Another evening, I stood up after a long dinner at a neighbors’ house. Legs felt almost too stiff to walk, a recent downward trend. Sadness and fear rushed in, but they met a determination to walk up the hill with the dog. As the two of us walked up the hill, a dog buddy and the human she was walking appeared across the street. Jubilation for the dogs and a chat between us humans. Alex held onto both dogs as they strained to find a balance between getting up the hill to the park and playing with each other on the way. We talked about our summers, and then he took both dogs on a long walk while I made my way home slowly but with a smile and less stiffness.
Children fill much of my life these days. Wonderful children, growing into young women and men. None of them are in fact my own blood children now. Those are the three children who I can’t reach at all. After so many lost years and moments that will never return, my grief leaves me wondering how it compares to the grief of parents whose children actually die.
Every child I see is one of my own children, at whatever the age of the child in front of me. Not just all amber haired girls around 14. My daughters are also the toddlers in among pumpkins at our local nursery. Not just the young man on his bike riding by. My son is on every field at any age and game.

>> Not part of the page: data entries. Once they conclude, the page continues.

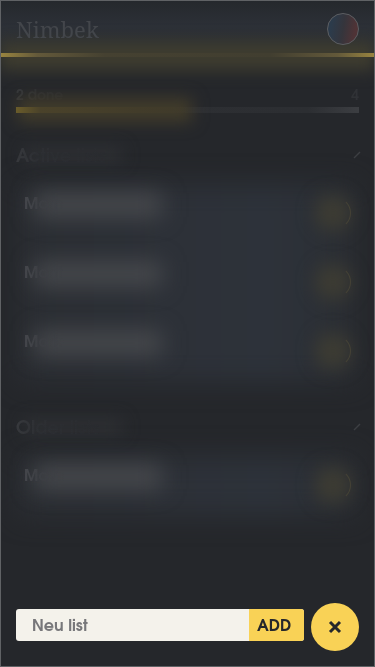
<!DOCTYPE html>
<html lang="en">
<head>
<meta charset="utf-8">
<title>New list</title>
<style>
:root {
  --ground: #25272b;
  --card: #2d3138;
  --yellow: #f9d256;
  --paper: #f4f2eb;
  --ink: #25272b;
  --muted: #77777a;
  --frame: #606265;
}
* { box-sizing: border-box; margin: 0; padding: 0; }
html, body { width: 375px; height: 667px; overflow: hidden; background: var(--ground); }
body { font-family: "TeX Gyre Adventor", "Lato", sans-serif; font-weight: 700; }
a { color: inherit; text-decoration: none; }
ul { list-style: none; }
.app { position: relative; width: 375px; height: 667px; overflow: hidden; background: var(--ground); }
.app::after { content: ""; position: absolute; inset: 0; border: 1px solid var(--frame); pointer-events: none; }

/* Dimmed list view behind the entry bar */
.header { position: relative; height: 57px; padding: 0 16px; display: flex; align-items: center; justify-content: space-between; background: linear-gradient(#25282c, #2c3037 45%, #2b2e31); }
.header::before { content: ""; position: absolute; left: 0; right: 0; top: 42px; height: 28px; background: #3f3d2f; filter: blur(8px); }
.header::after { content: ""; position: absolute; left: 0; right: 0; bottom: 0; height: 4px; background: linear-gradient(90deg, #9a853f, #63593a 10%, #454131 28%, #413e30 72%, #63593a 90%, #9a853f); }
.app-name { position: relative; font-family: "Noto Serif", serif; font-size: 22px; font-weight: 400; line-height: 56px; color: #43464b; }
.avatar { position: relative; width: 32px; height: 32px; border: 1px solid #5c5e62; border-radius: 50%; background: linear-gradient(100deg, #2c3b4b 15%, #35353c 50%, #4f3336 85%); }
.lists { padding: 29px 16px 0; }
.summary { display: flex; justify-content: space-between; font-size: 14px; line-height: 18px; color: #303236; }
.summary span { position: relative; top: 2px; }
.summary span:first-child, .section-title span { color: transparent; background: linear-gradient(90deg, #37393d, #2d2f33 22px, #2a2c30); background-clip: text; -webkit-background-clip: text; }
.progress { position: relative; height: 6px; margin-top: 3px; background: linear-gradient(90deg, #2e3034, #2c2e32 85%, #3c3e42); }
.progress::before { content: ""; position: absolute; left: 2px; top: -9px; width: 174px; height: 24px; background: #423c2a; filter: blur(8px); }
.progress::after { content: ""; position: absolute; left: 0; top: 0; width: 174px; height: 6px; background: linear-gradient(90deg, #6a5c2a, #4a422a 14%, #423c2a 70%, transparent); }
.section-title { position: relative; display: flex; justify-content: space-between; align-items: center; margin-top: 32px; font-size: 18px; line-height: 20px; }
.section-title::before { content: ""; position: absolute; left: 8px; top: 2px; width: 98px; height: 16px; background: #2e3033; filter: blur(8px); }
.section-title span { position: relative; top: 2px; }
.section-title.older { margin-top: 39px; }
.section-title svg { width: 12px; height: 12px; margin-right: -2px; fill: none; stroke: #3d3f43; stroke-width: 1.5; }
.cards { position: relative; display: grid; gap: 17px; margin-top: 23px; }
.cards::before { content: ""; position: absolute; inset: -4px 2px; background: linear-gradient(90deg, #2b2e33, var(--card) 45%, #2d323a 75%, #2b2e33); filter: blur(13px); }
.card { position: relative; height: 52px; padding: 8px; display: flex; justify-content: space-between; }
.card::before { content: ""; position: absolute; left: 18px; top: 5px; width: 128px; height: 24px; background: #47494d; filter: blur(11px); }
.card span { position: relative; top: 1px; font-size: 16px; line-height: 16px; color: transparent; background: linear-gradient(90deg, #45474c, #3d3f44 14px, transparent 40px); background-clip: text; -webkit-background-clip: text; }
.card i { position: relative; width: 32px; height: 32px; margin-top: 1px; border-radius: 50%; border: 1px solid transparent; border-right-color: #4a4637; }
.card i::before { content: ""; position: absolute; inset: -3px -1px -3px -5px; border-radius: 50%; background: #3d3c33; filter: blur(9px); }

/* Entry bar */
.entry { position: absolute; left: 16px; right: 16px; bottom: 16px; display: flex; align-items: center; justify-content: space-between; font-size: 16px; }
.field { width: 288px; height: 32px; margin-bottom: 4px; display: flex; border-radius: 3px; overflow: hidden; background: var(--paper); line-height: 36px; }
.field-text { flex: 1; padding-left: 16px; color: var(--muted); }
.add { width: 55px; padding-right: 5px; text-align: center; background: var(--yellow); color: var(--ink); }
.close { width: 48px; height: 48px; display: grid; place-items: center; border-radius: 50%; background: var(--yellow); }
.close svg { width: 14px; height: 14px; stroke: var(--ink); stroke-width: 3; }
</style>
</head>
<body>
<div class="app">
  <header class="header">
    <h1 class="app-name">Nimbek</h1>
    <span class="avatar" role="img" aria-label="Profile picture"></span>
  </header>
  <main class="lists">
    <p class="summary"><span>2 done</span><span>4</span></p>
    <div class="progress"></div>

    <h2 class="section-title"><span>Active lists</span>
      <svg viewBox="0 0 12 12" aria-hidden="true"><path d="M5 9 11 3"/></svg>
    </h2>
    <ul class="cards">
      <li class="card"><span>Morning routine</span><i></i></li>
      <li class="card"><span>Monthly budget</span><i></i></li>
      <li class="card"><span>Market shopping</span><i></i></li>
    </ul>

    <h2 class="section-title older"><span>Older lists</span>
      <svg viewBox="0 0 12 12" aria-hidden="true"><path d="M5 9 11 3"/></svg>
    </h2>
    <ul class="cards">
      <li class="card"><span>Moving checklist</span><i></i></li>
    </ul>
  </main>

  <div class="entry">
    <div class="field">
      <span class="field-text">Neu list</span>
      <a class="add" href="#">ADD</a>
    </div>
    <a class="close" href="#" aria-label="Close">
      <svg viewBox="0 0 14 14" aria-hidden="true"><path d="M2 2 12 12M12 2 2 12"/></svg>
    </a>
  </div>
</div>
</body>
</html>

Not figuratively. Literally. Inside, my whole being lunges toward them as if they have come back somehow. A wave of anxious hope and joy that maybe the breach might all have been a bad dream. And then the fleeting waves of joy, some towering and some tiny, break upon reality’s shore. Here I am, not the least bit alone but wholly and what seems forever without my three.
These are glimpses of part of what makes up my community of now. I am a fortunate man, incredibly fortunate to have my stepchildren close and open, blessed beyond words by an exquisite partner, and surrounded by wonderful friends. On most days I can even feel fortunate to have ever had years with my own children, years no one can take away. Years which in the now mean that my community includes every child, every single one, who is for just one bittersweet moment one of my own that I lost. This ownership of past and bittersweet mixture with all children now keeps the hole from widening.
And compared to my rich warm now of real people who I can see and hear and touch, the hole cannot possibly sink me. I have gone where the love is, the most fortunate of men.
I love now.